At this point, fiddle and fuss with the fabric to make the perfect pleats for the diamonds and continue screwing in your tufts. Complete all your tufts.
Next comes start of the finish with your staple gun. If you don’t have an upholstery powered staple gun, I highly recommend it, especially if you plan on doing upholstery projects. A hand stapler just has a difficult time getting into the hard wood on furniture. I have this one, and it uses an air compressor.
It is amazing. (And by the way, I am getting no kickbacks or sponsorships via this post. It’s just 100% my opinion and experience talking). I start first by taking the middle diamond and pulling it taught with one staple.
Then I work on the pleats adjacent to the buttons. It takes time to play with it and make sure it looks neat, even and straight. Once that is the case you can staple it down. Doing this part can make or break the entire ottoman. If there are puckers and pleats in the wrong places it will look very homemade, which is never the goal when redefining repurposed furniture.
Before I get to the last button and pleat on the corner, I make sure both pleats on either side of the corner are even. Again, it takes some playing with it. Then staple once you are satisfied.
The corner itself should not have any puckers or pleats. It should be smooth. I like to pull towards myself for even tension while stapling this portion.
Once your entire circumference is stapled you can trim your excess fabric and batting that is hanging off.
Then you will apply your trim with hot glue. You can find the tutorial here on how I made double welting. You can use gimp trim or some other trim, which is easier and less time consuming, but I really think it compliments the look to finish it off with a professional double welt trim.
Glue all around, and fold over the end to overlap.
Lastly you will complete the buttons. I use this button kit you can get from JoAnns or any craft store.
I covered the appropriate number of buttons and used the flat back so they could be glued on to the top of the screws. Be sure to find a glue that will work with metal. On my first ottoman I used hot glue. I don’t think one button has remained intact. Hot glue apparently doesn’t work on metal. I got some different glue for this ottoman, designed for metal and fabric. It was super messy and had all sorts of health warnings (before it dries). So I tossed it and will look for another option, but it dried and seemed to do the trick.

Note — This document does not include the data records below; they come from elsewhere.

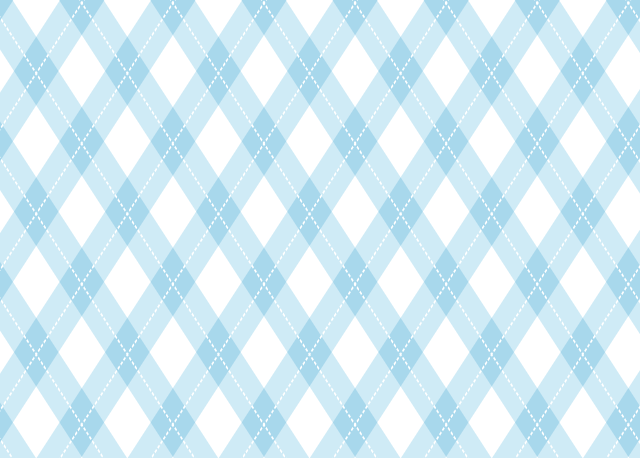
Reproduce this pattern procedurally as a Shadertoy shader.

```glsl
// Pale blue argyle: two families of slanted translucent bands multiply where they cross,
// leaving white diamonds between them, with dashed white stitching along each band.
// Everything lives in a skewed lattice whose integer points are the stitch crossings.

#define PERIOD vec2(0.1989, 0.3069)   // repeat size, in canvas heights
#define CROSSING vec2(0.6758, 0.5330) // one stitch crossing
#define BAND_SHIFT 0.0050             // bands sit slightly above the stitches
#define BAND_FRACTION 0.488           // share of the lattice cell a band covers
#define STITCHES 16.0                 // dashes between two crossings
#define DASH_FILL 0.62                // dash length over dash spacing
#define STITCH_WIDTH 0.0036
#define BAND_TINT vec3(0.812, 0.920, 0.963)

// Signed distance from x to the nearest integer
float fromInteger(float x) {
    return x - floor(x + 0.5);
}

// The two diagonal lattice coordinates
vec2 diagonals(vec2 p) {
    vec2 q = (p - CROSSING) / PERIOD;
    return vec2(q.x + q.y, q.x - q.y);
}

float coverage(float signedDistance, float pixel) {
    return clamp(0.5 - signedDistance / pixel, 0.0, 1.0);
}

float band(float across, float spacing, float pixel) {
    float d = (abs(fromInteger(across)) - 0.5 * BAND_FRACTION) * spacing;
    return coverage(d, pixel);
}

// Short dashes with softly rounded corners
float stitch(float across, float along, float spacing, float edge, float pixel) {
    float pitch = edge / STITCHES;
    vec2 local = vec2(fromInteger(along * STITCHES) * pitch,
                      fromInteger(across) * spacing);
    float corner = 0.25 * STITCH_WIDTH;
    vec2 halfSize = 0.5 * vec2(DASH_FILL * pitch, STITCH_WIDTH);
    vec2 d = abs(local) - halfSize + corner;
    float box = length(max(d, 0.0)) + min(max(d.x, d.y), 0.0) - corner;
    return coverage(box, pixel);
}

void mainImage(out vec4 fragColor, in vec2 fragCoord) {
    vec2 p = fragCoord / iResolution.y;
    float pixel = 1.0 / iResolution.y;
    float spacing = 1.0 / length(1.0 / PERIOD); // between parallel bands
    float edge = 0.5 * length(PERIOD);          // between crossings

    // Translucent bands
    vec2 b = diagonals(p - vec2(0.0, BAND_SHIFT));
    vec3 color = mix(vec3(1.0), BAND_TINT, band(b.x, spacing, pixel));
    color *= mix(vec3(1.0), BAND_TINT, band(b.y, spacing, pixel));

    // White stitching
    vec2 s = diagonals(p);
    float thread = max(stitch(s.x, s.y, spacing, edge, pixel),
                       stitch(s.y, s.x, spacing, edge, pixel));
    color = mix(color, vec3(1.0), thread);

    fragColor = vec4(color, 1.0);
}
```
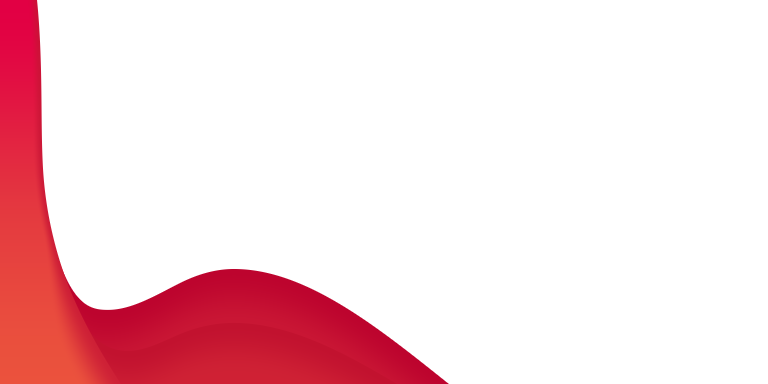
A Shadertoy shader for this background:

```glsl
// A crimson wave sweeping along the lower left of a white sheet, with a fainter
// fold inside it and a glowing red ribbon down the left side. Every outline is
// a smooth cubic curve through a few knots, filled with soft gradients.

// Cubic Hermite curve; each knot holds position, value and slope.
float curve(vec3 knots[5], float x) {
    float value = knots[0].y;
    for (int i = 0; i < 4; i++) {
        vec3 a = knots[i], b = knots[i + 1];
        if (x < a.x) break;
        float span = b.x - a.x;
        float t = min((x - a.x) / span, 1.0);
        float s = 1.0 - t;
        value = a.y * s * s * (1.0 + 2.0 * t) + b.y * t * t * (3.0 - 2.0 * t)
              + span * t * s * (a.z * s - b.z * t);
    }
    // Straight continuation past the last knot
    return value + knots[4].z * max(x - knots[4].x, 0.0);
}

// Antialiased coverage, positive depth being inside.
float coverage(float depth) {
    float width = length(vec2(dFdx(depth), dFdy(depth)));
    return clamp(0.5 + depth / max(width, 1e-5), 0.0, 1.0);
}

void mainImage(out vec4 fragColor, in vec2 fragCoord) {
    // Height is one unit
    vec2 p = fragCoord / iResolution.y;

    // Depth below each wave, and left of the ribbon edge
    float wave = curve(vec3[5](
        vec3(0.151, 0.328, -2.9), vec3(0.281, 0.193, 0.0),
        vec3(0.469, 0.263, 0.5), vec3(0.609, 0.2995, 0.0),
        vec3(1.169, 0.0, -0.8)), p.x) - p.y;
    float fold = curve(vec3[5](
        vec3(0.219, 0.154, -1.4), vec3(0.333, 0.086, 0.0),
        vec3(0.469, 0.130, 0.42), vec3(0.609, 0.159, 0.0),
        vec3(1.042, -0.005, -0.6)), p.x) - p.y;
    float ribbon = curve(vec3[5](
        vec3(0.0, 0.315, -0.65), vec3(0.310, 0.159, -0.32),
        vec3(0.570, 0.1115, -0.05), vec3(0.740, 0.108, -0.01),
        vec3(1.0, 0.0964, -0.1)), p.y) - p.x;

    vec3 color = vec3(1.0);

    // Crimson wave, lighter with depth
    vec3 crimson = mix(vec3(0.74, 0.015, 0.18), vec3(0.79, 0.09, 0.205),
                       smoothstep(0.0, 0.15, wave));
    // Inner fold, shaded under its crest
    vec3 foldColor = mix(vec3(0.76, 0.07, 0.185), vec3(0.81, 0.13, 0.205),
                         smoothstep(0.0, 0.13, fold));
    crimson = mix(crimson, foldColor, coverage(fold));
    color = mix(color, crimson, coverage(wave));

    // Ribbon from rose at the top to orange at the bottom
    vec3 glow = mix(vec3(0.92, 0.32, 0.24), vec3(0.89, 0.21, 0.25),
                    smoothstep(0.0, 0.6, p.y));
    glow = mix(glow, vec3(0.885, 0.0, 0.265), smoothstep(0.4, 1.0, p.y));
    // Shadow along its outer edge, widening downward
    float shadowWidth = mix(0.11, 0.025, smoothstep(0.0, 0.4, p.y));
    float shadow = 1.0 - smoothstep(0.0, shadowWidth, ribbon);
    glow = mix(glow, vec3(0.78, 0.08, 0.205), 0.8 * shadow);
    color = mix(color, glow, coverage(ribbon));

    fragColor = vec4(color, 1.0);
}
```
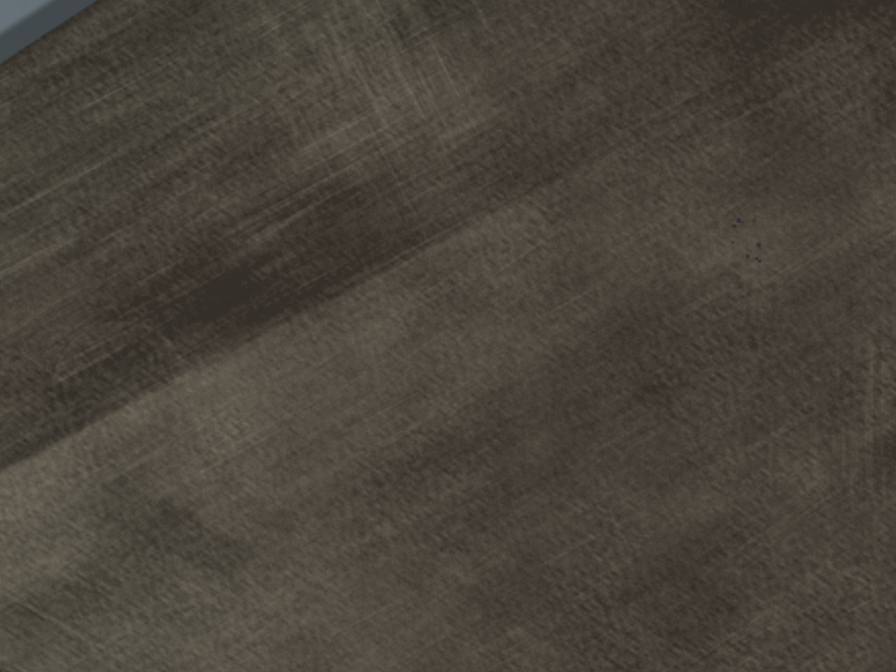
This texture is drawn by a Shadertoy shader. Its source:

```glsl
float hash(vec2 p) {
    vec3 q = fract(p.xyx * 0.1031);
    q += dot(q, q.yzx + 33.33);
    return fract((q.x + q.y) * q.z);
}

float noise(vec2 p) {
    vec2 i = floor(p), f = fract(p);
    f = f * f * (3.0 - 2.0 * f);
    return mix(mix(hash(i), hash(i + vec2(1, 0)), f.x),
               mix(hash(i + vec2(0, 1)), hash(i + vec2(1, 1)), f.x), f.y);
}

float fbm(vec2 p) {
    float sum = 0.0, amp = 0.5;
    for (int i = 0; i < 5; i++) {
        sum += amp * noise(p);
        p = mat2(1.6, 1.2, -1.2, 1.6) * p + 7.3;
        amp *= 0.55;
    }
    return sum - 0.53;
}

// Coordinates along and across a direction
vec2 turn(vec2 p, float angle) {
    float c = cos(angle), s = sin(angle);
    return vec2(c * p.x + s * p.y, c * p.y - s * p.x);
}

// Soft round spot, stretched by its radii
float spot(vec2 p, vec2 radius) {
    p /= radius;
    return exp(-dot(p, p));
}

// Sparse hairlines over softer bands, broken up along their length
float scratches(vec2 q, float density) {
    q.y += 0.004 * noise(q * 5.0);
    float bands = noise(q * vec2(5.0, density * 0.4)) - 0.5;
    float hair = smoothstep(0.62, 0.95, noise(q * vec2(6.0, density) + 31.0));
    float fine = noise(q * vec2(14.0, density * 1.7) + 57.0) - 0.5;
    float broken = smoothstep(0.25, 0.7, noise(q * vec2(9.0, 22.0) + 13.0));
    return 0.45 * bands + 0.8 * hair * broken + 0.45 * fine - 0.07;
}

void mainImage(out vec4 fragColor, in vec2 fragCoord) {
    vec2 p = fragCoord / iResolution.y;
    vec2 q = turn(p, 0.485);
    float cloud = fbm(p * 5.0);
    float edge = q.y - 0.262 + 0.012 * fbm(p * 30.0);

    // Broad light and shade on both sides of the diagonal step
    float above = smoothstep(-0.005, 0.007, edge);
    float fade = smoothstep(1.25, 0.8, q.x);
    float lower = 0.30 + 0.42 * spot(p - vec2(0.05, 0.12), vec2(0.62, 0.36));
    lower += 0.17 * fade * smoothstep(-0.22, 0.0, edge);
    float upper = mix(0.09, 0.36, smoothstep(0.05, 0.20, edge));
    upper -= 0.22 * smoothstep(0.35, 0.7, edge);
    float tone = mix(lower, upper, above * mix(0.6, 1.0, fade));
    tone -= 0.24 * smoothstep(0.75, 1.2, p.x) * smoothstep(0.78, 1.0, p.y);

    // Dark sweeps, rubbed patches and pale worn spots
    tone -= 0.23 * spot(turn(p - vec2(0.88, 0.40), 0.38), vec2(0.46, 0.05));
    tone -= 0.13 * spot(p - vec2(0.82, 0.18), vec2(0.3, 0.16));
    vec2 rub = turn(p - vec2(0.26, 0.21), -0.49);
    vec2 box = abs(rub + 0.02 * fbm(p * 25.0)) - vec2(0.11, 0.03);
    tone -= 0.25 * smoothstep(0.015, -0.008, max(box.x, box.y));
    tone -= 0.25 * spot(p - vec2(0.08, 0.10), vec2(0.10, 0.04));
    tone -= 0.18 * spot(turn(p - vec2(0.53, 0.27), 0.45), vec2(0.15, 0.035));
    tone += 0.30 * spot(turn(p - vec2(0.54, 0.90), -1.05), vec2(0.2, 0.1));
    tone += 0.22 * spot(p - vec2(1.11, 0.62), vec2(0.09, 0.06));

    // Mottling, drawn out a little along the step
    tone += 0.48 * cloud + 0.42 * fbm(q * vec2(6.0, 15.0) + 5.0);
    tone += 0.24 * fbm(p * 24.0 + 3.0);

    // Scratches along the step, across it, and upright at the right
    tone += scratches(q, 150.0) * mix(0.18, 0.42, above * fade);
    tone += 0.16 * scratches(turn(p, 0.60), 190.0);
    float crossing = spot(p - vec2(0.56, 0.92), vec2(0.17, 0.22));
    tone += 0.65 * crossing * scratches(turn(p, -1.1), 130.0);
    float falling = smoothstep(0.5, 0.0, p.y) * (0.5 + 0.5 * smoothstep(0.5, 0.1, p.x));
    tone += 0.38 * falling * scratches(turn(p, -0.52), 120.0);
    tone += 0.40 * spot(p - vec2(1.28, 0.34), vec2(0.07, 0.25)) * scratches(p.yx, 120.0);

    // Faint curved scrape marks
    vec2 arc = p - vec2(0.18, 0.42);
    float rings = smoothstep(0.4, 0.9, noise(vec2(length(arc) * 160.0, 3.0)));
    float ringBand = smoothstep(0.035, 0.0, abs(length(arc) - 0.105));
    tone += 0.22 * rings * ringBand * smoothstep(-0.03, 0.05, arc.y);

    // Slanted grain with a raised look, uneven in strength
    vec2 g = turn(p, -0.6) * vec2(110.0, 190.0);
    float rough = 0.6 + 0.8 * noise(p * 9.0 + 21.0);
    tone += 0.25 * rough * (noise(g) - noise(g + vec2(0.5, 0.9)));
    vec2 h = turn(p, 0.35) * vec2(75.0, 130.0);
    tone += 0.15 * rough * (noise(h) - noise(h + vec2(0.4, 0.9)));
    tone += 0.20 * (noise(p * 330.0) - 0.5);

    // Brown-grey ramp, slightly greener where the surface is worn
    vec3 color = mix(vec3(0.228, 0.208, 0.180), vec3(0.395, 0.373, 0.322), clamp(tone, -0.15, 1.2));
    float green = smoothstep(0.1, 0.5, edge) + spot(p, vec2(0.3)) + fbm(p * 3.0 + 11.0);
    color += vec3(-0.004, 0.002, -0.001) * (green - 0.3);

    // Small dark pits near the pale spot
    for (int i = 0; i < 9; i++) {
        float k = float(i);
        vec2 at = vec2(1.11, 0.64) + 0.07 * (vec2(hash(vec2(k, 3.0)), hash(vec2(k, 8.0))) - 0.5);
        float size = 0.001 + 0.0025 * hash(vec2(k, 5.0));
        color = mix(color, vec3(0.16, 0.16, 0.20), 0.75 * smoothstep(size + 0.002, size - 0.001, length(p - at)));
    }

    // Blue-grey strip in the upper left corner
    float corner = dot(p - vec2(0.0, 0.905), vec2(-0.545, 0.838));
    vec3 strip = mix(vec3(0.26, 0.29, 0.30), vec3(0.40, 0.44, 0.47), smoothstep(0.03, 0.045, corner));
    color *= 1.0 - 0.2 * smoothstep(-0.03, 0.0, corner);
    color = mix(color, strip + 0.03 * cloud, smoothstep(-0.002, 0.003, corner));
    fragColor = vec4(color, 1.0);
}
```
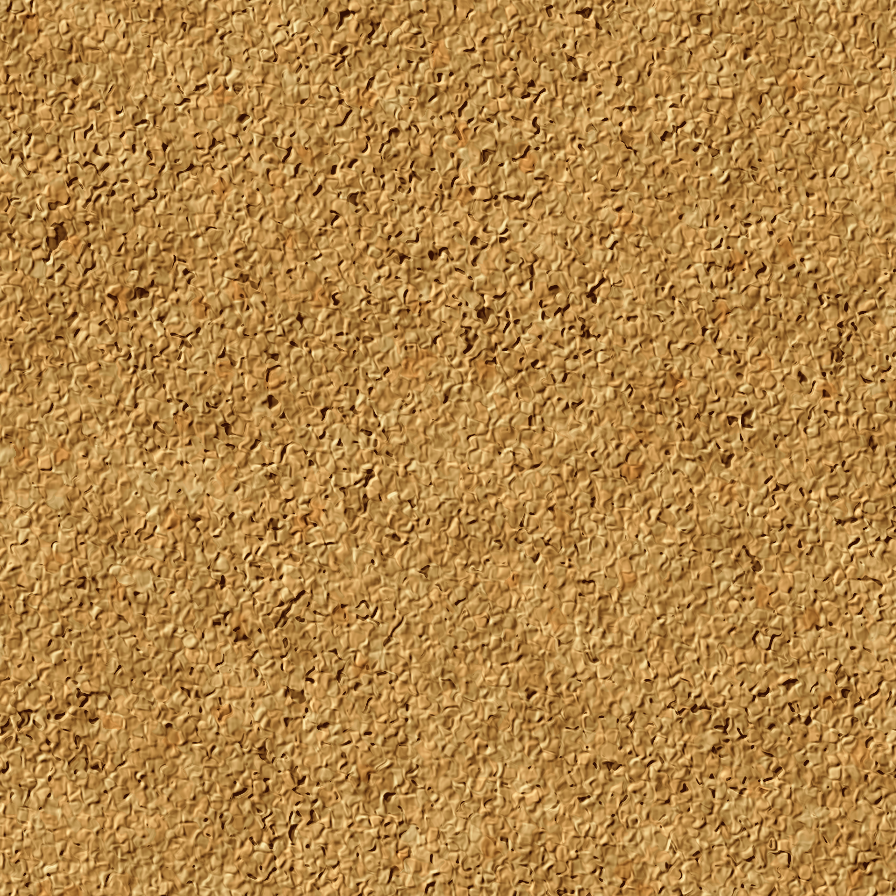
A three.js fragment shader for this texture:

```glsl
varying vec2 vUv;

float hash(vec2 p) {
  vec3 q = fract(p.xyx * 0.1031);
  q += dot(q, q.yzx + 33.33);
  return fract((q.x + q.y) * q.z);
}

float noise(vec2 p) {
  vec2 i = floor(p);
  vec2 f = fract(p);
  f = f * f * (3.0 - 2.0 * f);
  return mix(mix(hash(i), hash(i + vec2(1.0, 0.0)), f.x),
             mix(hash(i + vec2(0.0, 1.0)), hash(i + 1.0), f.x), f.y);
}

// Cellular grains: gap to the next grain, random id, distance to the centre
vec3 grains(vec2 p) {
  vec2 cell = floor(p);
  float nearest = 9.0;
  float second = 9.0;
  float id = 0.0;
  for (int y = -1; y <= 1; y++) {
    for (int x = -1; x <= 1; x++) {
      vec2 c = cell + vec2(float(x), float(y));
      float d = distance(p, c + vec2(hash(c), hash(c + 71.3)));
      if (d < nearest) {
        second = nearest;
        nearest = d;
        id = hash(c + 157.7);
      } else {
        second = min(second, d);
      }
    }
  }
  return vec3(second - nearest, id, nearest);
}

vec2 warp(vec2 p) {
  return p + 0.008 * (vec2(noise(p * 125.0 + 13.0), noise(p * 125.0 + 57.0)) - 0.5);
}

// Cork surface: height, grain id, pit depth
vec3 surface(vec2 p) {
  vec2 q = warp(p);
  vec3 g = grains(q * vec2(92.0, 76.0));
  vec2 turned = mat2(0.8, 0.6, -0.6, 0.8) * q;
  float hollow = noise(turned * vec2(150.0, 125.0) + 31.0) + 0.2 * (noise(p * 9.0) - 0.5);
  float pit = 1.0 - smoothstep(0.06, 0.22, hollow);
  float height = (0.12 + 0.45 * g.y) * smoothstep(0.0, 0.55, g.x)
               + 0.75 * noise(turned.yx * vec2(135.0, 160.0))
               + 0.45 * noise(q * vec2(270.0, 215.0)) - 0.5 * pit;
  return vec3(height, g.y, pit);
}

// Cork colours from deep crevice to lit rim
vec3 corkColor(float tone) {
  vec3 c = mix(vec3(0.2, 0.06, 0.01), vec3(0.45, 0.27, 0.09), smoothstep(-2.5, -1.4, tone));
  c = mix(c, vec3(0.61, 0.42, 0.18), clamp((tone + 1.4) / 0.7, 0.0, 1.0));
  c = mix(c, vec3(0.73, 0.55, 0.28), clamp((tone + 0.7) / 0.7, 0.0, 1.0));
  c = mix(c, vec3(0.84, 0.65, 0.39), clamp(tone / 0.7, 0.0, 1.0));
  c = mix(c, vec3(0.93, 0.78, 0.51), clamp((tone - 0.7) / 0.85, 0.0, 1.0));
  return mix(c, vec3(0.99, 0.89, 0.65), clamp((tone - 1.55) / 1.1, 0.0, 1.0));
}

void main() {
  vec2 p = vUv + 0.37;
  vec3 cork = surface(p);

  // Light from the upper left
  float relief = cork.x - surface(p + vec2(-0.0026, 0.0022)).x;
  float tone = 2.1 * relief + 1.15 * (cork.x - 0.75) - 0.9 * cork.z;

  // Fine upright fibres and broad mottling
  tone += 0.8 * (noise(p * vec2(330.0, 75.0)) - 0.5);
  tone += 0.6 * (noise(p * 26.0) - 0.5) + 0.2 * (noise(p * 5.0) - 0.5);

  // Sparse larger chips, pale or rusty
  vec3 chip = grains(warp(p) * vec2(33.0, 29.0) + 19.0);
  float body = 1.0 - smoothstep(0.28, 0.42, chip.z);
  float pale = body * step(0.95, chip.y);
  float rust = body * step(chip.y, 0.08);
  tone = mix(tone, 0.6 * tone + 0.65, 0.8 * pale);
  tone = mix(tone, 0.75 * tone - 0.15, 0.8 * rust);

  // Grain hue from yellow to orange
  float warmth = (fract(cork.y * 7.31) - 0.5) * smoothstep(-1.5, 0.0, tone);
  vec3 color = corkColor(tone) * (1.0 + warmth * vec3(0.03, -0.05, -0.14));
  color *= mix(vec3(1.0), vec3(1.02, 0.95, 0.86), rust);
  color *= mix(vec3(1.0), vec3(0.99, 1.02, 1.06), pale);
  gl_FragColor = vec4(color, 1.0);
}
```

One last thing you may need to do is to saw off a portion of the legs to make it an ottoman appropriate height. We didn’t have to do this to the ottoman in our living room, but this one, I had my hubby saw off about 4″ on each leg. He was very hesitant to do it, but it would have been extremely uncomfortable to have your legs high-jacked 4″ above where you were sitting. And even if it were used as a bench, it was too high. After he sawed, I finely sanded the abrupt edges and put felt pads on the bottom of the feet.
So, there you have it. A tufted ottoman made from a coffee table. If you have any questions, please don’t hesitate to ask me. I’ll do my best to answer. Also, if you embark on this journey, I’d love to see your results! Send me a photo or a link to your own posts.
If you would like to see more photos of the finished small tufted ottoman, visit that post by clicking here.
Happy creating! And many blessings,
This post was featured by:
The Reinvented Collection – Favorite Things Blog Hop
The Painted Drawer – Friday’s Furniture Fix